[[ Available data open ]]

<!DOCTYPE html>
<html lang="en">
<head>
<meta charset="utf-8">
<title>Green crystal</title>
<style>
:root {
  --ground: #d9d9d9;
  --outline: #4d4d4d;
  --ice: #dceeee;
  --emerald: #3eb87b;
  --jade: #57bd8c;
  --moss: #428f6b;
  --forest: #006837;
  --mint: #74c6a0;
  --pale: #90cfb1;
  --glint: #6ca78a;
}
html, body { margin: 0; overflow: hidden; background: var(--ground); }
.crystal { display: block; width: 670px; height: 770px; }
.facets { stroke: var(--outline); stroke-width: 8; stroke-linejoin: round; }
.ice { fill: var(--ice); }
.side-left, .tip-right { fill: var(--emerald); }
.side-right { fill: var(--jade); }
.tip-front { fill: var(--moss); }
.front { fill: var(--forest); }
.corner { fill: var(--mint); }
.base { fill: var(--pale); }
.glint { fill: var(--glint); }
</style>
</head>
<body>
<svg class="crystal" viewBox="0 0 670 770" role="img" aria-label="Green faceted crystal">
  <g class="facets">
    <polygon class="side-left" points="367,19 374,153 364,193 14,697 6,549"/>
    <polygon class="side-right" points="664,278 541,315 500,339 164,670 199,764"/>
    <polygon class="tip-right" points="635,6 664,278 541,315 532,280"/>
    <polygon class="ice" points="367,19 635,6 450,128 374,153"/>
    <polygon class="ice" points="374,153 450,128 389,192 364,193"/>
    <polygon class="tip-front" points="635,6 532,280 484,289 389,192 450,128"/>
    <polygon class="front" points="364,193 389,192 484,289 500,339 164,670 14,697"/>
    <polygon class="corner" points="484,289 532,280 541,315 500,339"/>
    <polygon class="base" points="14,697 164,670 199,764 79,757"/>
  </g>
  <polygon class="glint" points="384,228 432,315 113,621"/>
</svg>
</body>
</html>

[[ Available data closed ]]

*Exercise prompt:* An exact reproduction of all the records is needed.

*Exercise answer:*
<!DOCTYPE html>
<html lang="en">
<head>
<meta charset="utf-8">
<title>Green crystal</title>
<style>
:root {
  --ground: #d9d9d9;
  --outline: #4d4d4d;
  --ice: #dceeee;
  --emerald: #3eb87b;
  --jade: #57bd8c;
  --moss: #428f6b;
  --forest: #006837;
  --mint: #74c6a0;
  --pale: #90cfb1;
  --glint: #6ca78a;
}
html, body { margin: 0; overflow: hidden; background: var(--ground); }
.crystal { display: block; width: 670px; height: 770px; }
.facets { stroke: var(--outline); stroke-width: 8; stroke-linejoin: round; }
.ice { fill: var(--ice); }
.side-left, .tip-right { fill: var(--emerald); }
.side-right { fill: var(--jade); }
.tip-front { fill: var(--moss); }
.front { fill: var(--forest); }
.corner { fill: var(--mint); }
.base { fill: var(--pale); }
.glint { fill: var(--glint); }
</style>
</head>
<body>
<svg class="crystal" viewBox="0 0 670 770" role="img" aria-label="Green faceted crystal">
  <g class="facets">
    <polygon class="side-left" points="367,19 374,153 364,193 14,697 6,549"/>
    <polygon class="side-right" points="664,278 541,315 500,339 164,670 199,764"/>
    <polygon class="tip-right" points="635,6 664,278 541,315 532,280"/>
    <polygon class="ice" points="367,19 635,6 450,128 374,153"/>
    <polygon class="ice" points="374,153 450,128 389,192 364,193"/>
    <polygon class="tip-front" points="635,6 532,280 484,289 389,192 450,128"/>
    <polygon class="front" points="364,193 389,192 484,289 500,339 164,670 14,697"/>
    <polygon class="corner" points="484,289 532,280 541,315 500,339"/>
    <polygon class="base" points="14,697 164,670 199,764 79,757"/>
  </g>
  <polygon class="glint" points="384,228 432,315 113,621"/>
</svg>
</body>
</html>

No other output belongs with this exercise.